A big piece of advice for motorists is if your engine begins to overheat or you notice a loss of coolant, it’s essential to have it investigated immediately. By doing this you’ll almost certainly prevent further damage and costly repairs.

For those heading off for the June bank holiday or getting ready to take their car somewhere like France this Summer our advice is to run through a check list before you head off...

  • Engine Coolant: Before starting your journey, make sure the engine’s cooling system has enough coolant (antifreeze & water mixture); this should be done when the engine is cold. Then when driving, check the coolant temperature gauge from time to time to make sure that it remains in the normal range.

    If the gauge goes excessively high, it could lead to engine failure. Stop driving as soon as is safe to do so. Never remove the radiator cap or any part of the pressurized system until the system has cooled fully as steam and boiling water can spray under pressure and cause severe injury.
  • Engine Oil: The engine oil helps keep the engine cool, as well as lubricating it so it’s a good idea to check it before you head off on your trip. When taking your oil level reading make sure that the engine has not been started for at least 10 minutes and that the oil level is at the correct mark on your engine dipstick. Instructions for checking your oil level can usually be found your owners handbook. And I’d remind drivers also that it’s important not to overfill your oil levels.
  • Tyre pressure and cond ition: Before you go, check your tyre pressure when the tyres are cold as the pressure will rise as the air expands with heat. The correct tyre pressure can normally be found on the inner side of the petrol flap or the driver’s door pillar on a sticker or in your owner’s handbook. It is also important when checking tyre pressure to carry out a visible inspection of the tyre wall and tread, check for any unusual cuts/bulges or uneven tyre wear. The AA recommends a minimum tread depth of 2mm.
  • Windscreen washer fluid and water: During hot weather, drivers will encounter a lot more airborne insects and plant matter while driving. So it’s a good idea to use a good washer additive to remove debris from your windscreen.
  • Windscreen wipers: Wipers can become brittle, causing cracking and tearing from over-exposure to sunlight during the Summer. They also may have been damaged by the recent harsh winter.
  • Windscreen Cleanliness: Bright sun or light reflections on a dirty windscreen can interfere with you visibility, therefore it is essential to keep your windscreen clean inside and out in sunny or adverse weather conditions. Driving towards sunrise or sunset can impair visibility; the use of your sun visor or appropriate sunglasses can maintain a clear view of the road ahead.

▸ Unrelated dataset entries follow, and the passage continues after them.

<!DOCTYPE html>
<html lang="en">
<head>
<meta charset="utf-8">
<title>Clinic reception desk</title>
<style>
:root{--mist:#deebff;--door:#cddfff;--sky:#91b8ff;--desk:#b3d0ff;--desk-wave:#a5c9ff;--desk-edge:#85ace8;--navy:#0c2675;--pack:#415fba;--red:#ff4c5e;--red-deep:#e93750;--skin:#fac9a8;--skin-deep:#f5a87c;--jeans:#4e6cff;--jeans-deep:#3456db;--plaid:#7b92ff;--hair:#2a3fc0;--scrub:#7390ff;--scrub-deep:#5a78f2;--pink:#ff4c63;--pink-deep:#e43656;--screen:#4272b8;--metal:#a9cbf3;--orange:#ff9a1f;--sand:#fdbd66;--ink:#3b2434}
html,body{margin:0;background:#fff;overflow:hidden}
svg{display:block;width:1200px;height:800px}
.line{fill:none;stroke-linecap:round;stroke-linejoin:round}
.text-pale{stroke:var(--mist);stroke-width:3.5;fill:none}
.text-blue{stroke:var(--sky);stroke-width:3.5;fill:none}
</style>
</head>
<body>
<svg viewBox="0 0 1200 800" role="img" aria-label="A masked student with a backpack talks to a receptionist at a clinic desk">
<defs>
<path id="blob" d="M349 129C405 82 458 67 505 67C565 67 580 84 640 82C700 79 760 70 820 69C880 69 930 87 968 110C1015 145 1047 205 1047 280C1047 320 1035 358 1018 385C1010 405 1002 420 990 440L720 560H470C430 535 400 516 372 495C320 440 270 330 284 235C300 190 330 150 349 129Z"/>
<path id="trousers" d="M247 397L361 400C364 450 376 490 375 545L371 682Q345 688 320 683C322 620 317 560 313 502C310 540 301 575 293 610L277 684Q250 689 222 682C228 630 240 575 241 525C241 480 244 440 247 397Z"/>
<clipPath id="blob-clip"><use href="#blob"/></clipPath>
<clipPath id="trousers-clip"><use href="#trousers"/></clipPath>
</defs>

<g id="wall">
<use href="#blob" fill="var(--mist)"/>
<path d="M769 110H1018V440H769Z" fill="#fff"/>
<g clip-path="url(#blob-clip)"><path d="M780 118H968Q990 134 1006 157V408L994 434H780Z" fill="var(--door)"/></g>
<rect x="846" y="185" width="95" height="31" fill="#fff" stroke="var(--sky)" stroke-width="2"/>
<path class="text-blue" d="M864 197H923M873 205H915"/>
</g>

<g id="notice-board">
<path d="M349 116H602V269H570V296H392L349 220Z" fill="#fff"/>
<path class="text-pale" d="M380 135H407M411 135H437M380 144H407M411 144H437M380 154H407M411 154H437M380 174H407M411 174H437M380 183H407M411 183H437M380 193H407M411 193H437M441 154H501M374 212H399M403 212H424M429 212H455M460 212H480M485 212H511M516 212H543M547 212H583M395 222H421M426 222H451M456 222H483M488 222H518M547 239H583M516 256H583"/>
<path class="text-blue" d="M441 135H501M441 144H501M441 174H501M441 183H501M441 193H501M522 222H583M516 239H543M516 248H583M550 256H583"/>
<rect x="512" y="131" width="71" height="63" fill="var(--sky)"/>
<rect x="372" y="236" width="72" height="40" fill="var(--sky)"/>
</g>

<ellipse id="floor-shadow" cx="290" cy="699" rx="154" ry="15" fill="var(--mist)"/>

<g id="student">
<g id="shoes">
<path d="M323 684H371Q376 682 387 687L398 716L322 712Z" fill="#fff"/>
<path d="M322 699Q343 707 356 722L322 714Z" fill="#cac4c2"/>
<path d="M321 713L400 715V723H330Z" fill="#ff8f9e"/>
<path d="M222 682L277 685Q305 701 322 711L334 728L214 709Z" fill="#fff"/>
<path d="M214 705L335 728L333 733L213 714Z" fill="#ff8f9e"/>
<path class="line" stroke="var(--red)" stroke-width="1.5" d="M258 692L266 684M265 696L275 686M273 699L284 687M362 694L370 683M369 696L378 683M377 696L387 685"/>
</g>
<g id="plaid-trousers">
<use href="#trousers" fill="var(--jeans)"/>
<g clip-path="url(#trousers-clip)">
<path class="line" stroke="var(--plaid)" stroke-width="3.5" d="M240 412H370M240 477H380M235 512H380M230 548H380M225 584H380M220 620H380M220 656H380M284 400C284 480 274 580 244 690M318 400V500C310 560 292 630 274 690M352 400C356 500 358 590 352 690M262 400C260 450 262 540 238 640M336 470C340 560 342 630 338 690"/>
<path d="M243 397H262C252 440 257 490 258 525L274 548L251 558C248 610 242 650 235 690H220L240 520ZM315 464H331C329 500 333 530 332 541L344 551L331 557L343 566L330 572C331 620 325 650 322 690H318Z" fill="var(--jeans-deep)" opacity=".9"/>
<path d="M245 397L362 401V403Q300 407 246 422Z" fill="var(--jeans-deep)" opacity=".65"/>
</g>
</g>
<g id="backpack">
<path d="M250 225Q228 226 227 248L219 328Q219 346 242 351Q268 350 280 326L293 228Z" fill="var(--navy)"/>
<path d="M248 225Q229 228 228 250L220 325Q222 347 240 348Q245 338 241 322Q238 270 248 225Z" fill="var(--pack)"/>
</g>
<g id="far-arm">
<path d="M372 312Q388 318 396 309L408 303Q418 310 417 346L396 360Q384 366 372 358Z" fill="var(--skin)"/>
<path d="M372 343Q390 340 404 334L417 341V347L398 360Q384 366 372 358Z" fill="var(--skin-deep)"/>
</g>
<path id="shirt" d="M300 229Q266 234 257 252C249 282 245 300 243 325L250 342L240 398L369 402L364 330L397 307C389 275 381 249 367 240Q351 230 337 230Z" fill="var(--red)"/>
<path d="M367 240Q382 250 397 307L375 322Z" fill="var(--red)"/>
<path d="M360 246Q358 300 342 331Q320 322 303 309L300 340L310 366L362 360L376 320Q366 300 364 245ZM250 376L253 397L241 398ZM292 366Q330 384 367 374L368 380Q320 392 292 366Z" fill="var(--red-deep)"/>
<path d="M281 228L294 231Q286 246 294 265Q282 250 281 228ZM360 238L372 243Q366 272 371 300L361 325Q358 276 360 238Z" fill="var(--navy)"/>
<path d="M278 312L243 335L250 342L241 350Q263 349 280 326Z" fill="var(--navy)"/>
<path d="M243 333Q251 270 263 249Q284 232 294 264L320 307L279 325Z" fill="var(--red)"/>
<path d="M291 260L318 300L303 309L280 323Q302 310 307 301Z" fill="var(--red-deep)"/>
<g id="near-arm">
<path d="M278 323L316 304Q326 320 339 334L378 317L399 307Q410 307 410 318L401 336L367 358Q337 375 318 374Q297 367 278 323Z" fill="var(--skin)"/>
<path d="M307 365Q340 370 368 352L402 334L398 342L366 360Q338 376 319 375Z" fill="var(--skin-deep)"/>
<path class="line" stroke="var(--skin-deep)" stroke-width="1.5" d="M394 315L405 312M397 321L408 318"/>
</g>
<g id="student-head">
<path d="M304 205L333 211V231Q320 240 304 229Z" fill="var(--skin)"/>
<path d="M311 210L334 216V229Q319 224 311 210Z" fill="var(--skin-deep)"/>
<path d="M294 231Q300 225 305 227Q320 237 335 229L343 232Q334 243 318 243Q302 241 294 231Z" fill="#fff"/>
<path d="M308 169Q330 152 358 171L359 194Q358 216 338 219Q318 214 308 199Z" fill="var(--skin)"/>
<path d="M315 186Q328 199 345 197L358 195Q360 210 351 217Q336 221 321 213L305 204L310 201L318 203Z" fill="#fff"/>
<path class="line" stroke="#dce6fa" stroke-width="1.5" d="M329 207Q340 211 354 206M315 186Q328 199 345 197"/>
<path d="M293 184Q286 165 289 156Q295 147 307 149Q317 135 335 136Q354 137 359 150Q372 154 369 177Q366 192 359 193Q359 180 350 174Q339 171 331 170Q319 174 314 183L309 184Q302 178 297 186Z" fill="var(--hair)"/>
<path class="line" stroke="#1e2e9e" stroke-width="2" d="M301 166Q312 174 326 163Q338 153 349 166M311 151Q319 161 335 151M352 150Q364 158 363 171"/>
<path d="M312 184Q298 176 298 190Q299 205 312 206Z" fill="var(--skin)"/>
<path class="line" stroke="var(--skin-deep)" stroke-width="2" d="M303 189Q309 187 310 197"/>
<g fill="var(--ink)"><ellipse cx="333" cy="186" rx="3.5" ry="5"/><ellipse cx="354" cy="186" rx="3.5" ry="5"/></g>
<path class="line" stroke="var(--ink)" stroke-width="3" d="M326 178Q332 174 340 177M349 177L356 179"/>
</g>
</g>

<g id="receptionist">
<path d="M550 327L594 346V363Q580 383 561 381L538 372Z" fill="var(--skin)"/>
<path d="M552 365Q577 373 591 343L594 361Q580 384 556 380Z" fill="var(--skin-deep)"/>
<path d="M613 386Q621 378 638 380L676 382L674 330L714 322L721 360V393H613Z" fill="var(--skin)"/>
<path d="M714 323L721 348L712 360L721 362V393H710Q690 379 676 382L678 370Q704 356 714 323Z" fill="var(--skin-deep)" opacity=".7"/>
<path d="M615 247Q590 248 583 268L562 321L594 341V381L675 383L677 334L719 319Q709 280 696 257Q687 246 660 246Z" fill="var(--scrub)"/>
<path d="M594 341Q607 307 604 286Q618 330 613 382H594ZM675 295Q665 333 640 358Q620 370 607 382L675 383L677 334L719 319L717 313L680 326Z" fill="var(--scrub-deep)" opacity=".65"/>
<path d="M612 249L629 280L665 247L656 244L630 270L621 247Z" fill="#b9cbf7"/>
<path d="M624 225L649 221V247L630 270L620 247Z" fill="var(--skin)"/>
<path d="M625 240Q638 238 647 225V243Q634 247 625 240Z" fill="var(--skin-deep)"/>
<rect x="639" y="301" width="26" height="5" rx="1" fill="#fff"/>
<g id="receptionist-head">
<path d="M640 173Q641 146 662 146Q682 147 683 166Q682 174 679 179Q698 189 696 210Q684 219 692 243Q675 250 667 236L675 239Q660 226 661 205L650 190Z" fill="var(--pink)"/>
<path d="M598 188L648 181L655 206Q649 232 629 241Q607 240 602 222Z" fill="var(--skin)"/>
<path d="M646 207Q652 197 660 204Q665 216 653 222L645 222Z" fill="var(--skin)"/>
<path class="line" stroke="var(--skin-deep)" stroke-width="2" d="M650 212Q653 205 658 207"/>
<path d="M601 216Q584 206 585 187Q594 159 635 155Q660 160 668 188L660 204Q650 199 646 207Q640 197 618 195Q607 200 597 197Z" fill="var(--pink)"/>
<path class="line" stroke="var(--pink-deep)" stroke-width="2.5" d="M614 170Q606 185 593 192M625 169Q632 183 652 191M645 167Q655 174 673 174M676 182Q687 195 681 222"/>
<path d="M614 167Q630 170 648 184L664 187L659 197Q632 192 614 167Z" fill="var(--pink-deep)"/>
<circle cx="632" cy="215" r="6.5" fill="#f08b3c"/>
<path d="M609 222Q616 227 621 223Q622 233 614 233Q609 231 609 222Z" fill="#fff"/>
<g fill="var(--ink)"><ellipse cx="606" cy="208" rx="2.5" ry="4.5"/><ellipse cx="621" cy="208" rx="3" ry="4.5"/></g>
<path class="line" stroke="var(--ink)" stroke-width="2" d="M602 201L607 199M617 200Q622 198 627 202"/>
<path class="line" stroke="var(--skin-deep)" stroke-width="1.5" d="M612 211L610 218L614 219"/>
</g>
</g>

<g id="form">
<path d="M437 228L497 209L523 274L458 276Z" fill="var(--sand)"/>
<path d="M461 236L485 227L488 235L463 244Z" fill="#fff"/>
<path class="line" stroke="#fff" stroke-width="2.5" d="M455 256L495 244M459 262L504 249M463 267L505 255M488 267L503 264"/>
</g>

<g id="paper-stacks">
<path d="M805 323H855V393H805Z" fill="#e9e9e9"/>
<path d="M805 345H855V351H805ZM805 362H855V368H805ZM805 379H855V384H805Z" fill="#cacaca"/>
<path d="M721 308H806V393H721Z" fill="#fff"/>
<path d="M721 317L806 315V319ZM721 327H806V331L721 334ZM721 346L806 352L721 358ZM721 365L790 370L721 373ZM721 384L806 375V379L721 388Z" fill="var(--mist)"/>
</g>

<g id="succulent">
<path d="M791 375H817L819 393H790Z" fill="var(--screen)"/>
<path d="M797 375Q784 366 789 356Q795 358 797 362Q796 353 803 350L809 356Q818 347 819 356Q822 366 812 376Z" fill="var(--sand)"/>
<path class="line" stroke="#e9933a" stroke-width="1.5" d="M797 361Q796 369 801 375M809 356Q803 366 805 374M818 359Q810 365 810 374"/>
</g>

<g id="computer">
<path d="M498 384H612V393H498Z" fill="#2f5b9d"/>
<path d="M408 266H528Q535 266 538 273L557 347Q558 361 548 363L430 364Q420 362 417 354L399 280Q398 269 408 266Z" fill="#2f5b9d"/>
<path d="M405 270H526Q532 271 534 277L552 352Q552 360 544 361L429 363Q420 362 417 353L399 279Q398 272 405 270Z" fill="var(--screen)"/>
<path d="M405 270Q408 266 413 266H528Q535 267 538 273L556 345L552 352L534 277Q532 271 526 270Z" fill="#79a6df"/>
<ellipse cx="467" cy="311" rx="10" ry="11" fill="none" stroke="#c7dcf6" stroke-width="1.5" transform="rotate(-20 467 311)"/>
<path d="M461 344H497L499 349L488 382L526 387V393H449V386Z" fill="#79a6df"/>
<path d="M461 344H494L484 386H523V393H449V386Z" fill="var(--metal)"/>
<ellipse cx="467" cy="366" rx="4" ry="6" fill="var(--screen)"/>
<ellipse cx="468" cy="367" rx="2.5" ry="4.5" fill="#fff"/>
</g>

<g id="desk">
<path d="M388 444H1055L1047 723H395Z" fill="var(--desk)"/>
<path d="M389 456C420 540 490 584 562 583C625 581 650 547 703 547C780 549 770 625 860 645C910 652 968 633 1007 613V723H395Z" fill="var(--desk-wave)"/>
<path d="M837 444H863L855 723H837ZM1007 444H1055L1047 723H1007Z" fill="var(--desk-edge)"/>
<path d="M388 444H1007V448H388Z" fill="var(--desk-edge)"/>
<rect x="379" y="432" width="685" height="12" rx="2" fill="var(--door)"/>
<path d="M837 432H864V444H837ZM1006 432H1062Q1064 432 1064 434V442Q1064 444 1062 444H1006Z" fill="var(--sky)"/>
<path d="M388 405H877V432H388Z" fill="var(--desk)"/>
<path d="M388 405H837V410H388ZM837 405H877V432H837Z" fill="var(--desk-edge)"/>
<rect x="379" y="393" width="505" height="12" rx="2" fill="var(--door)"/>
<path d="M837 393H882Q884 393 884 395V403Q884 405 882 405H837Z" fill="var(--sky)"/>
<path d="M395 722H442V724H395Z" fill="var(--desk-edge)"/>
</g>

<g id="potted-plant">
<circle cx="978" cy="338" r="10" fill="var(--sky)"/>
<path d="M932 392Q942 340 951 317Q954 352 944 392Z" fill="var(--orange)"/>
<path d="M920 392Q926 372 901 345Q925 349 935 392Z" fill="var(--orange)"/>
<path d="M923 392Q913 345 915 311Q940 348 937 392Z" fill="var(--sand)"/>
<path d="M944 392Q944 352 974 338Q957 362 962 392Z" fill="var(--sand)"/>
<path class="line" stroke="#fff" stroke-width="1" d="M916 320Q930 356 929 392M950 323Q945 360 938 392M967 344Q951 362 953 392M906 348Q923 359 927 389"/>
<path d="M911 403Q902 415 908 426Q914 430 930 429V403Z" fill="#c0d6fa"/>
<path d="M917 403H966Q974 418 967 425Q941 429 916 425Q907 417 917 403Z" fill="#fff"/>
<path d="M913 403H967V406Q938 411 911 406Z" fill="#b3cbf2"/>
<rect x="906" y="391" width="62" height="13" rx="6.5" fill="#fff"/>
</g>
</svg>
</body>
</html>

AA Ireland Limited trading as AA Insurance is regulated by the Central Bank of Ireland.